Stored entries
+ + + + + + +
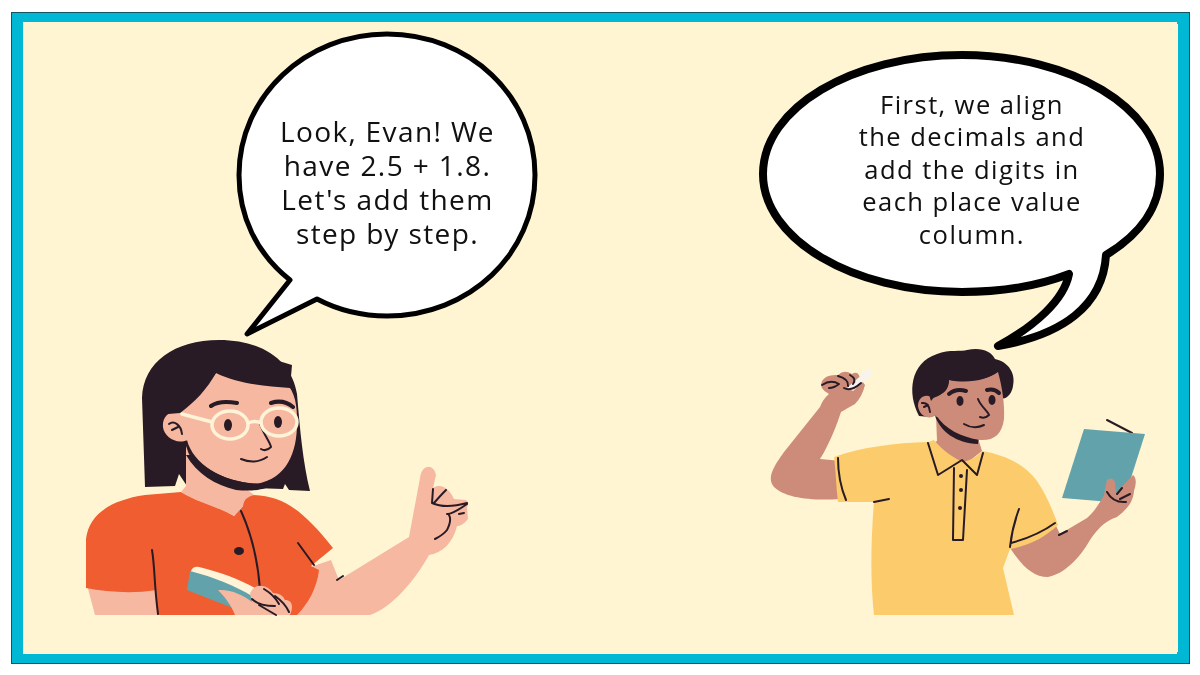
<!DOCTYPE html>
<html lang="en">
<head>
<meta charset="utf-8">
<title>Adding decimals step by step</title>
<style>
:root {
  --cyan: #00b8d4;
  --frame-line: #14535f;
  --cream: #fff5d2;
  --ink: #111;
  --hair: #291b26;
  --peach: #f6b8a1;
  --peach-shade: #ee9f88;
  --orange: #f05d30;
  --tan: #cd8c79;
  --yellow: #fccc6c;
  --teal: #62a3ab;
  --paper: #fff3d8;
}
* { box-sizing: border-box; margin: 0; }
html, body { width: 1200px; height: 675px; overflow: hidden; background: #fff; }
.comic { position: relative; width: 1200px; height: 675px; }
.frame {
  position: absolute; left: 11px; top: 12px; width: 1179px; height: 652px;
  background: var(--cream); border: 1px solid var(--frame-line);
  box-shadow: inset 0 0 0 11px var(--cyan);
}
.panel {
  position: absolute; left: 23px; top: 22px; width: 1154px; height: 632px;
  background: var(--cream);
}
.scene { position: absolute; left: 0; top: 0; }
.speech {
  position: absolute; display: flex; flex-direction: column; align-items: center;
  font-family: "Open Sans", "Noto Sans", sans-serif; font-weight: 500;
  color: var(--ink); white-space: nowrap;
}
.speech-teacher { left: 237px; top: 114px; width: 301px; font-size: 28px; line-height: 34px; letter-spacing: 1.4px; }
.speech-student { left: 822px; top: 88px; width: 300px; font-size: 25.5px; line-height: 32.4px; letter-spacing: 1.5px; }
.bubble { fill: #fff; stroke: #000; stroke-linejoin: round; }
.line { fill: none; stroke: var(--hair); stroke-width: 2; stroke-linecap: round; stroke-linejoin: round; }
.brow { stroke-width: 4; }
.hair { fill: var(--hair); }
.peach { fill: var(--peach); }
.tan { fill: var(--tan); }
.orange { fill: var(--orange); }
.yellow { fill: var(--yellow); }
.teal { fill: var(--teal); }
.paper { fill: var(--paper); }
.glasses { fill: none; stroke: var(--paper); stroke-width: 3.5; stroke-linecap: round; }
.blush { fill: var(--peach-shade); }
</style>
</head>
<body>
<main class="comic">
  <div class="frame"></div>
  <div class="panel"></div>
  <svg class="scene" width="1200" height="675" viewBox="0 0 1200 675" aria-hidden="true">
    <g id="bubbles">
      <path class="bubble" stroke-width="5" d="M290 280C256 253 239 216 239 175C239 96 306 34 387 34C469 34 535 96 535 175C535 254 469 316 387 316C362 316 338 310 317 299L247 334Z"/>
      <path class="bubble" stroke-width="8" d="M1106 255C1141 234 1160 206 1160 174C1160 108 1071 55 962 55C852 55 763 108 763 174C763 239 852 292 962 292C1001 292 1038 286 1069 274C1064 300 1035 326 998 346C1062 335 1103 306 1106 255Z"/>
    </g>

    <g id="teacher">
      <path class="hair" d="M145 487L142 398C143 362 175 340 219 340C264 340 292 362 297 394C300 430 303 463 310 491L289 490L285 484L283 489L187 486L179 474L175 486Z"/>
      <path class="peach" d="M186 440L186 492L172 497L215 520L239 508L254 495L243 491L238 475Z"/>
      <path class="hair" d="M185 440C187 458 199 471 215 480C235 490 258 490 275 482L262 470Z"/>
      <path class="peach" d="M216 373L282 380C293 387 297 401 297 418C298 451 288 478 257 484C222 482 193 464 187 440C177 445 164 437 163 427C162 415 171 410 180 413C190 402 205 389 216 373Z"/>
      <path class="hair" d="M180 413C195 402 207 389 216 373C238 384 264 386 290 388L292 365L219 343L165 368L168 414Z"/>
      <path class="line" d="M169 424C174 420 181 425 182 434M172 430L178 427"/>
      <path class="line brow" d="M211 406C218 401 226 401 237 403M271 403C280 400 287 402 293 407"/>
      <ellipse class="hair" cx="228" cy="425" rx="4" ry="6"/>
      <ellipse class="hair" cx="278" cy="422" rx="4" ry="6"/>
      <path class="line" d="M260 424C264 435 270 442 271 447Q266 452 261 449M241 459Q255 465 267 457"/>
      <g class="glasses">
        <ellipse cx="230" cy="425" rx="18" ry="14"/>
        <ellipse cx="279" cy="422" rx="18" ry="14"/>
        <path d="M248 423Q255 420 261 423M212 422L182 414"/>
      </g>
      <path class="peach" d="M87 585L158 590L160 615H95ZM296 572L331 560L339 580L409 537L420 478C422 463 434 464 436 475L433 488C441 483 449 488 454 499L466 500Q470 503 467 507L468 519C463 525 460 526 457 526C453 543 442 553 429 555C414 582 391 608 370 615H294Z"/>
      <path class="line" d="M433 489L432 503Q445 509 467 503M434 503Q441 495 446 490M467 504Q451 515 447 514M449 515Q452 520 447 530Q443 535 435 539M459 514L464 513M337 580L343 576"/>
      <path class="orange" d="M86 588V539C89 514 111 500 145 495L181 492C199 503 219 507 234 516L243 506Q241 499 250 495C282 495 302 509 333 548L311 566L319 570C317 588 308 604 297 615H158L156 590C132 594 107 592 86 588Z"/>
      <path class="peach" d="M181 492C199 503 219 507 234 516L243 506Q244 497 254 495L240 484L186 486Z"/>
      <path class="hair" d="M186 455C197 474 215 485 236 490C255 492 267 489 277 483C244 486 215 479 192 455Z"/>
      <path class="line" d="M152 550C155 568 154 584 158 614M298 543L314 565M241 511C251 533 258 561 260 590"/>
      <ellipse class="hair" cx="239" cy="551" rx="5" ry="4"/>
      <path class="paper" d="M191 571Q193 566 199 567C220 572 239 579 255 588L251 597L190 575Z"/>
      <path class="teal" d="M190 571C214 577 235 586 252 596L247 613L220 603L187 590Z"/>
      <path class="peach" d="M218 590C230 589 244 595 252 602L250 593Q255 584 262 586Q268 586 273 593Q282 593 285 600C292 600 294 606 290 615H235C231 605 225 597 218 590Z"/>
      <path class="line" d="M252 599Q259 606 275 606M264 589Q274 595 279 604M275 596Q285 603 289 612M259 605L276 615"/>
    </g>

    <g id="student">
      <path class="tan" d="M840 499C812 501 785 498 774 487C766 477 775 465 784 452L820 407Q823 399 829 394Q818 388 822 381Q826 374 838 375Q844 369 852 374Q858 370 860 378L865 385Q862 397 855 404Q846 409 841 412C837 424 830 443 820 459L842 461Z"/>
      <path d="M847 388L867 370Q873 368 872 374L853 391Z" fill="#f7f3ee"/>
      <path class="line" d="M822 385Q831 379 839 384Q834 388 829 388M838 376Q849 379 848 386M850 375Q857 379 853 384M844 388Q851 392 861 383"/>
      <path class="tan" d="M936 415L937 441L927 446L963 466L982 451L977 435Z"/>
      <path class="hair" d="M919 416C907 393 910 363 937 354C949 349 962 352 967 350C981 347 991 351 995 359C1009 362 1016 374 1013 386C1012 394 1006 400 1001 398L930 417ZM935 416C941 432 956 443 978 444L979 436Z"/>
      <path class="tan" d="M949 380C966 382 987 380 998 372C1002 386 1005 405 1004 419C1002 435 993 441 980 440C961 437 945 429 936 415C928 421 919 415 918 406C918 397 926 393 933 398C943 395 948 389 949 380Z"/>
      <path class="hair" d="M931 401L935 396C944 395 949 389 949 380C968 384 989 380 998 371L996 360L945 360L924 379Z"/>
      <path class="line" d="M922 403Q929 402 930 412M924 407L928 405M978 399C981 407 988 411 989 415Q985 419 980 417M964 424Q974 430 984 425"/>
      <path class="line brow" d="M949 394Q956 388 966 391M987 390Q994 388 999 393"/>
      <ellipse class="hair" cx="960" cy="401" rx="3.5" ry="5"/>
      <ellipse class="hair" cx="992" cy="400" rx="3.5" ry="5"/>
      <path class="line" d="M1107 420L1132 433"/>
      <path class="teal" d="M1084 429L1145 434L1123 503L1062 498Z"/>
      <path class="tan" d="M1010 548L1056 526L1060 534L1087 518C1096 510 1100 502 1104 495L1107 480Q1112 476 1115 482L1116 493L1133 475Q1138 479 1134 491C1133 503 1126 510 1117 517C1104 521 1097 530 1090 540C1079 559 1064 574 1048 577C1033 577 1022 566 1010 548Z"/>
      <path class="line" d="M1107 492Q1113 503 1126 502M1117 494L1122 488M1120 499L1130 494M1059 535L1067 531"/>
      <path class="yellow" d="M834 457C862 447 895 443 928 442L934 440C943 451 955 459 963 462C971 460 978 456 982 451C1006 455 1025 465 1037 481C1047 496 1053 511 1058 525C1044 538 1030 545 1010 549L1003 568L1014 615H874C870 579 871 538 874 502L838 502C836 487 836 472 834 457Z"/>
      <path class="line" d="M838 458Q838 481 846 500M874 502L889 499M928 443L938 475L962 460L977 475L983 453M1019 509Q1012 528 1010 547M1011 543Q1037 536 1055 523"/>
      <path class="line" d="M954 468L953 540H963L967 470"/>
      <g class="hair"><circle cx="961" cy="476" r="2"/><circle cx="961" cy="490" r="2"/><circle cx="960" cy="508" r="2"/></g>
    </g>
  </svg>

  <p class="speech speech-teacher">
    <span>Look, Evan! We</span>
    <span>have 2.5 + 1.8.</span>
    <span>Let's add them</span>
    <span>step by step.</span>
  </p>
  <p class="speech speech-student">
    <span>First, we align</span>
    <span>the decimals and</span>
    <span>add the digits in</span>
    <span>each place value</span>
    <span>column.</span>
  </p>
</main>
</body>
</html>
+ + + + + + +
TASK TO COMPLETE: Spot the lines above that mention "cream" and copy them.

EXERCISE RESPONSE:
  --cream: #fff5d2;
  background: var(--cream); border: 1px solid var(--frame-line);
  background: var(--cream);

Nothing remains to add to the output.